The Jewish Community Group of Wethersfield was formed in 1954. The group purchased the former Methodist Church on Main Street in 1960 and adopted the name Temple Beth Torah. The building was converted to become a synagogue and the new Temple’s Day of Dedication was celebrated on May 28, 1961. Work began in 1964 to give the Temple a new facade. The former church’s steeple was removed and a new entrance in the colonial revival style was added.
The Italianate villa-style house at 8 School Street, at the corner of Hazard Avenue in the Hazardville section of Enfield, was built in 1865 to serve as the home of the superintendent of the Hazard Powder Company.
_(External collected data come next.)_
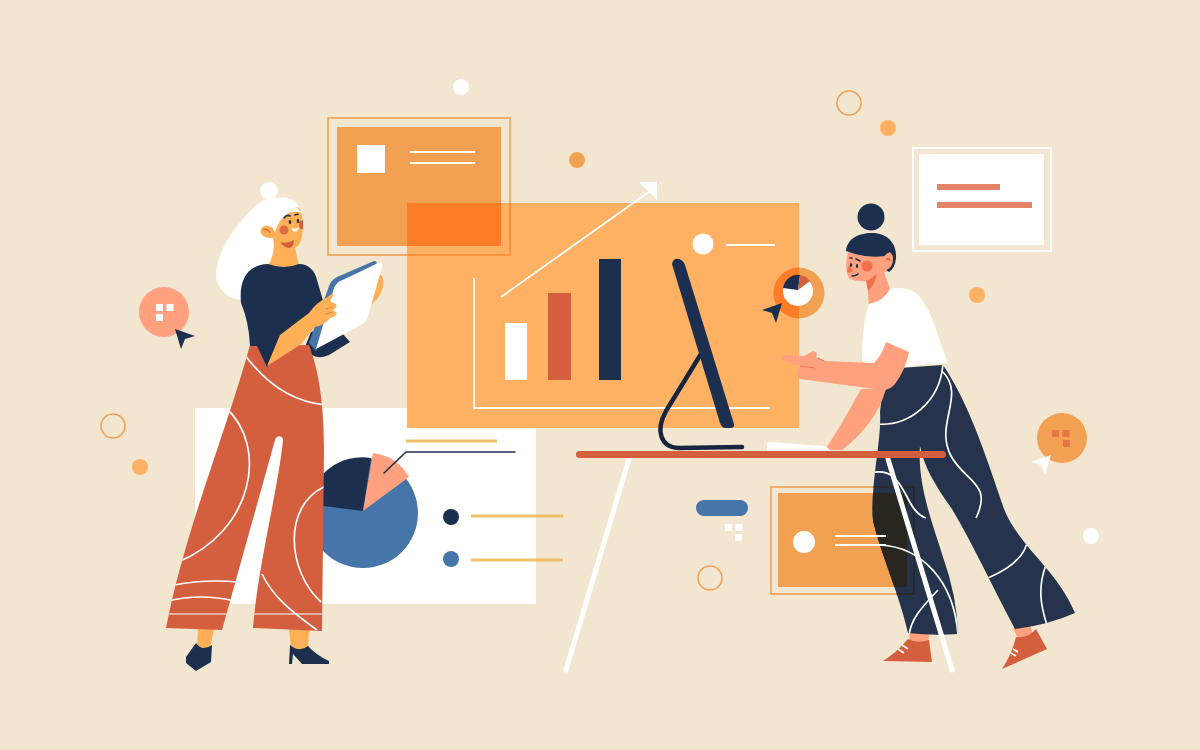
<!DOCTYPE html>
<html lang="en">
<head>
<meta charset="utf-8">
<title>Two colleagues presenting business charts</title>
<style>
:root {
  --sand: #f2e6d0;
  --panel: #ffb163;
  --card: #f2a152;
  --overlap: #ff7d27;
  --navy: #1c2f4f;
  --slate: #25334c;
  --rust: #d35f3f;
  --blue: #4675aa;
  --coral: #ffa17f;
  --blush: #f3704f;
  --gold: #ffb057;
  --tan: #f0bf6a;
  --shade: #29261f;
  --white: #fff;
}
html, body { margin: 0; overflow: hidden; background: var(--sand); }
svg { display: block; width: 1200px; height: 750px; }
.sand { fill: var(--sand); }
.panel { fill: var(--panel); }
.card { fill: var(--card); }
.overlap { fill: var(--overlap); }
.navy { fill: var(--navy); }
.slate { fill: var(--slate); }
.rust { fill: var(--rust); }
.blue { fill: var(--blue); }
.coral { fill: var(--coral); }
.blush { fill: var(--blush); }
.gold { fill: var(--gold); }
.shade { fill: var(--shade); }
.white { fill: var(--white); }
.line { fill: none; stroke: var(--white); stroke-width: 1.8; }
.fold { fill: none; stroke: var(--white); stroke-width: 1.7; }
.frame { fill: none; stroke: var(--card); stroke-width: 1.6; }
.ink { fill: none; stroke: var(--navy); stroke-width: 1.6; stroke-linecap: round; }
.tan { fill: none; stroke: var(--tan); stroke-width: 3; }
.round { stroke-linecap: round; stroke-linejoin: round; }
</style>
</head>
<body>
<svg viewBox="0 0 1200 750" role="img" aria-label="Two women work with charts, cards and a desktop screen">
  <defs>
    <path id="cursor" d="M0 0L20 7L10 10L6 20Z"/>
    <g id="tiles">
      <rect width="7" height="7"/><rect x="10.500" width="7" height="7"/>
    </g>
    <path id="left-trousers" d="M250 345H309C319 371 324 405 324 450L322 631L253 628C258 565 278 490 283 440C283 435 276 435 275 440L222 630L166 628C185 530 227 430 250 345Z"/>
    <path id="right-trousers" d="M885 369L943 365C968 402 984 450 1004 509C1020 548 1056 568 1075 613Q1048 625 1015 629C994 590 976 550 952 509C934 484 924 466 920 446C917 484 933 525 943 557Q957 596 958 634Q932 636 908 633C898 590 881 555 873 521C870 483 882 440 880 412Z"/>
    <clipPath id="left-trousers-clip"><use href="#left-trousers"/></clipPath>
    <clipPath id="right-trousers-clip"><use href="#right-trousers"/></clipPath>
    <clipPath id="panel-clip"><rect x="407" y="203" width="392" height="225"/></clipPath>
  </defs>

  <rect class="sand" width="1200" height="750"/>

  <g id="confetti">
    <circle class="white" cx="461" cy="87" r="8"/>
    <circle class="white" cx="1091" cy="536" r="8"/>
    <g class="panel">
      <circle class="card" cx="577" cy="160" r="8"/>
      <circle cx="888" cy="128" r="8"/>
      <circle cx="977" cy="295" r="8"/>
      <circle cx="140" cy="467" r="8"/>
    </g>
    <g class="frame">
      <circle cx="849" cy="103" r="12"/>
      <circle cx="113" cy="426" r="12"/>
      <circle cx="710" cy="578" r="12"/>
    </g>
  </g>

  <g id="pie-report">
    <rect class="white" x="195" y="408" width="341" height="196"/>
    <circle class="blue" cx="363" cy="513" r="55"/>
    <path class="navy" d="M363 511L308 504A55 55 0 0 1 371 458Z"/>
    <path class="coral" d="M363 511L373 453Q397 456 409 477Z"/>
    <path class="ink" d="M384 473L406 452H515"/>
    <path class="tan" d="M406 441H497M471 516H563M471 560H563"/>
    <circle class="navy" cx="451" cy="517" r="8"/>
    <circle class="blue" cx="451" cy="559" r="8"/>
  </g>

  <g id="chart-panel">
    <rect class="card" x="337" y="127" width="164" height="119"/>
    <rect class="panel" x="407" y="203" width="392" height="225"/>
    <rect class="overlap" x="407" y="203" width="94" height="43"/>
    <rect class="frame" x="328" y="118" width="182" height="137"/>
    <path d="M407 255H510V203" fill="none" stroke="#ff8d36" stroke-width="1.6"/>
    <rect class="white" x="357" y="145" width="28" height="28"/>
    <path class="line" d="M410 152H475M410 163H475"/>
    <path class="line" d="M474 278V408H770M501 297L650 191M726 245H775"/>
    <path class="white" d="M639 182H657V200Z"/>
    <circle class="white" cx="703" cy="244" r="10.500"/>
    <rect class="white" x="505" y="323" width="22" height="57"/>
    <rect class="rust" x="548" y="293" width="23" height="87"/>
    <rect class="navy" x="599" y="259" width="22" height="121"/>
  </g>

  <g id="note-card">
    <rect class="white" x="919" y="154" width="125" height="91"/>
    <rect class="line" x="913" y="148" width="138" height="103"/>
    <path d="M937 187H1000M937 205H1032" fill="none" stroke="#e58565" stroke-width="6"/>
  </g>

  <g id="badges">
    <circle class="coral" cx="164" cy="312" r="25"/>
    <g class="white">
      <use href="#tiles" x="156" y="304"/><rect x="156" y="314" width="7" height="7"/>
    </g>
    <use class="navy" href="#cursor" transform="translate(175 329)"/>
    <circle class="card" cx="1062" cy="438" r="25"/>
    <g fill="#e57449">
      <use href="#tiles" x="1052" y="430"/><rect x="1063" y="440" width="7" height="7"/>
    </g>
    <use class="white" href="#cursor" transform="translate(1051 455) scale(-1 1)"/>
    <circle class="card" cx="799" cy="293" r="25.500"/>
    <circle class="overlap" cx="799" cy="293" r="25.500" clip-path="url(#panel-clip)"/>
    <circle class="white" cx="798" cy="291" r="15"/>
    <path class="navy" d="M798 290L783 288A15 15 0 0 1 800 275Z"/>
    <path class="rust" d="M798 290L800 275Q807 276 810 281Z"/>
    <use class="navy" href="#cursor" transform="translate(782 303) scale(-1 1)"/>
    <rect class="blue" x="696" y="500" width="52" height="16" rx="8"/>
    <g class="white">
      <use href="#tiles" x="725" y="524"/><rect x="735" y="534" width="7" height="7"/>
    </g>
  </g>

  <g id="profile-card">
    <rect class="card" x="778" y="493" width="129" height="94"/>
    <rect class="frame" x="771" y="487" width="143" height="107"/>
    <circle class="white" cx="804" cy="542" r="11"/>
  </g>

  <g id="woman-with-tablet">
    <g id="left-shoes">
      <path class="gold" d="M198 627L214 629L210 648H197ZM289 629L309 630L308 650H291Z"/>
      <path class="navy" d="M196 643Q202 652 212 645L211 662L196 671L186 663V657Z"/>
      <path class="navy" d="M290 645Q299 653 308 646Q316 655 329 661V664H302L293 654L292 664H289Z"/>
    </g>
    <path class="white" d="M263 200C245 214 218 244 216 273C216 288 226 298 241 300L275 265L302 213Q296 195 278 198Z"/>
    <circle class="white" cx="269" cy="191" r="9"/>
    <path class="navy" d="M305 347Q313 362 329 355L350 342L335 325L311 332Z"/>
    <path class="gold" d="M374 279Q381 270 383 279Q385 293 372 304L366 312L360 306Z"/>
    <use class="rust" href="#left-trousers"/>
    <g class="fold" clip-path="url(#left-trousers-clip)">
      <path d="M242 351C263 381 291 402 326 405M225 407C270 447 252 532 178 562M326 486C282 505 287 571 321 602M174 585Q205 579 238 582M168 601Q200 593 235 601M262 574C273 597 292 612 317 630"/>
      <path d="M160 614H325" stroke-width="1"/>
    </g>
    <path class="gold" d="M277 216C287 207 299 203 301 211L303 222C303 237 301 245 295 248L299 266Q285 274 268 266Q276 252 273 238Q261 239 260 230Q261 223 270 225Z"/>
    <path class="rust" d="M280 242Q287 244 294 240Q294 246 290 248Q284 248 280 242Z"/>
    <path class="white" d="M261 202Q285 192 302 213Q284 207 275 232Q266 221 260 231Q255 214 261 202Z"/>
    <path class="gold" d="M274 235Q261 238 261 230Q264 222 273 228Z"/>
    <path d="M263 230Q268 228 270 233" fill="none" stroke="#d35f3f" stroke-width="1.300"/>
    <circle class="rust" cx="284" cy="230" r="4.500" opacity=".85"/>
    <path class="rust" d="M299 222L303 220V229Q299 231 299 222Z"/>
    <path class="white" d="M291 228Q295 230 299 227Q298 233 293 231Z"/>
    <ellipse class="navy" cx="290" cy="222" rx="1.300" ry="2"/>
    <ellipse class="navy" cx="298" cy="221" rx="1.300" ry="2"/>
    <path class="ink" d="M284 218Q287 214 290 216M295 215L298 214"/>
    <path class="navy" d="M268 264Q284 270 299 264C309 264 315 271 317 280L324 304L267 367L257 346H250Q249 322 241 303C239 283 245 265 268 264Z"/>
    <path class="blue" d="M309 343L329 286Q331 280 337 277L374 261Q378 261 376 265L338 282L316 351Z"/>
    <path class="white" d="M316 349L334 288Q336 283 341 281L378 263Q383 261 382 267L368 316Q366 323 359 326Z"/>
    <path class="gold" d="M267 366L280 335L309 313Q317 302 326 298L333 293Q334 297 329 301L336 304Q338 307 333 310L337 313Q336 317 330 318Q325 325 315 327L300 345Z"/>
    <path d="M326 309L333 307M325 314L333 312" fill="none" stroke="#d98842"/>
  </g>

  <g id="monitor">
    <path class="round" d="M704 349L666 411C655 431 661 447 678 448L742 447" fill="none" stroke="#17253f" stroke-width="4.500"/>
    <path class="navy" d="M672 264Q673 258 679 259Q683 260 685 265L734 424Q735 428 730 428H725Q722 428 720 423Z"/>
  </g>

  <g id="woman-at-desk">
    <g id="right-shoes">
      <path class="coral" d="M910 632L929 634L928 646H908ZM1013 628L1030 625L1034 638L1020 643Z"/>
      <path class="rust" d="M908 639Q917 644 929 640L932 662L883 661Q896 653 908 639Z"/>
      <path class="rust" d="M1016 637Q1027 639 1036 629L1047 649L1002 669Q1012 654 1016 637Z"/>
      <path class="line" d="M902 645L908 649M898 649L904 653M1013 649L1018 652M1011 653L1016 656" stroke-width="1"/>
    </g>
    <use class="slate" href="#right-trousers"/>
    <rect class="shade" x="778" y="493" width="129" height="94" clip-path="url(#right-trousers-clip)"/>
    <g clip-path="url(#right-trousers-clip)">
      <rect x="771" y="487" width="143" height="107" fill="none" stroke="#29261f" stroke-width="1.500"/>
      <path class="fold" d="M876 424C909 427 940 402 943 364M943 372C966 396 934 424 951 456C965 482 993 483 976 518M870 473C907 464 902 510 926 518M880 545C921 547 954 580 958 635M938 590C923 606 910 619 909 637M1028 538C1026 558 1007 570 988 578M1046 565C1038 586 1040 604 1047 625"/>
    </g>
    <path class="line" d="M835 536H886M835 545H886"/>
    <path class="coral" d="M861 389H886Q876 424 842 450H825Q842 424 861 389Z" fill="#f69473"/>
    <path class="coral" d="M848 252C845 262 846 275 850 279Q858 282 867 281L869 306Q884 303 890 289L884 272Q895 272 896 258Q893 249 886 255Z"/>
    <path class="blush" d="M866 281Q873 278 877 273Q875 285 868 291Z"/>
    <circle class="navy" cx="871" cy="217" r="13.500"/>
    <path class="navy" d="M846 251C847 239 858 233 872 233C888 233 897 244 896 258Q895 268 889 272L885 269Q895 259 890 252L885 256Q867 259 846 251Z"/>
    <path class="coral" d="M883 258Q890 248 893 257Q894 268 884 271Z"/>
    <path d="M886 260Q889 257 890 261" fill="none" stroke="#d35f3f" stroke-width="1.300"/>
    <circle class="blush" cx="867" cy="266" r="5.500"/>
    <path class="blush" d="M849 265L847 271Q849 274 853 271Z"/>
    <ellipse class="navy" cx="851" cy="265" rx="1.200" ry="2"/>
    <ellipse class="navy" cx="857" cy="266" rx="1.200" ry="2"/>
    <path class="ink" d="M850 258L852 258M856 259L860 261M852 276Q856 276 858 274"/>
    <path class="white" d="M869 304Q884 301 890 289Q905 286 916 293C932 308 938 338 948 363Q912 364 881 372Q870 365 862 361Q862 324 869 304Z"/>
    <path class="coral" d="M886 342L909 352Q905 371 895 384Q890 390 882 390L800 379Q794 376 797 370L800 366L783 360Q779 356 785 355L804 356L813 351Q819 352 816 357L825 361L874 363Q882 355 886 342Z"/>
    <path d="M800 366L815 368M818 358L824 361" fill="none" stroke="#e8785a" stroke-width="1.200"/>
  </g>

  <g id="table">
    <path class="white" d="M767 452V444Q767 441 771 442L823 446Q829 447 831 452Z"/>
    <path class="round" d="M629 459L566 670M888 459L952 670" fill="none" stroke="#fff" stroke-width="5"/>
    <rect class="rust" x="576" y="451" width="370" height="7" rx="3.500"/>
  </g>
</svg>
</body>
</html>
It is the largest house in the neighborhood.
The house at 591 Main Street in Cromwell was built on the site of an earlier house, purchased by Amos and William Savage from the estate of Joseph Ranney in 1756. Samuel Spencer (1744-1818) purchased half of the house and land in 1771 and the other half six years later. He may have incorporated the earlier residence into the new house he built c. 1777. After Spencer‘s death, the house passed to his daughter, who was married to Dr. Titus Morgan. Another daughter, Sarah “Sally” Spencer, married Joseph Morgan, Dr. Morgan‘s cousin, who was the grandfather of J. Pierpont Morgan. In 1873, the house became the first Cromwell residence of Russell Frisbie, who later bought the house on Main Street that is now home to the Cromwell Historical Society. It was probably Frisbie who added the Italianate decorative elents to the facade of the Spencer House, which originally had a gambrel roof.
The Martha J. Newell House is located at 89 High Street in Bristol. Built around 1870, it is an Italianate house that was once the residence of Martha Judd Brewster Newell (d. 1905). Mrs. Newell was a member of the Daughters of the American Revolution and the Women’s Board of Missions. She was the wife of Samuel Pomeroy Newell (1823-1888). According to The Brewster Genealogy, Vol. II (1908), compiled and edited by Emma C. Brewster Jones:
Samuel P. Newell was graduated from Yale Law School in 1848, and was a lawyer of extensive practice at Bristol. He served as U.S. internal revenue collector and was judge of Probate Court for the District of Bristol. His son-in-law, John J. Jennings, was his law partner.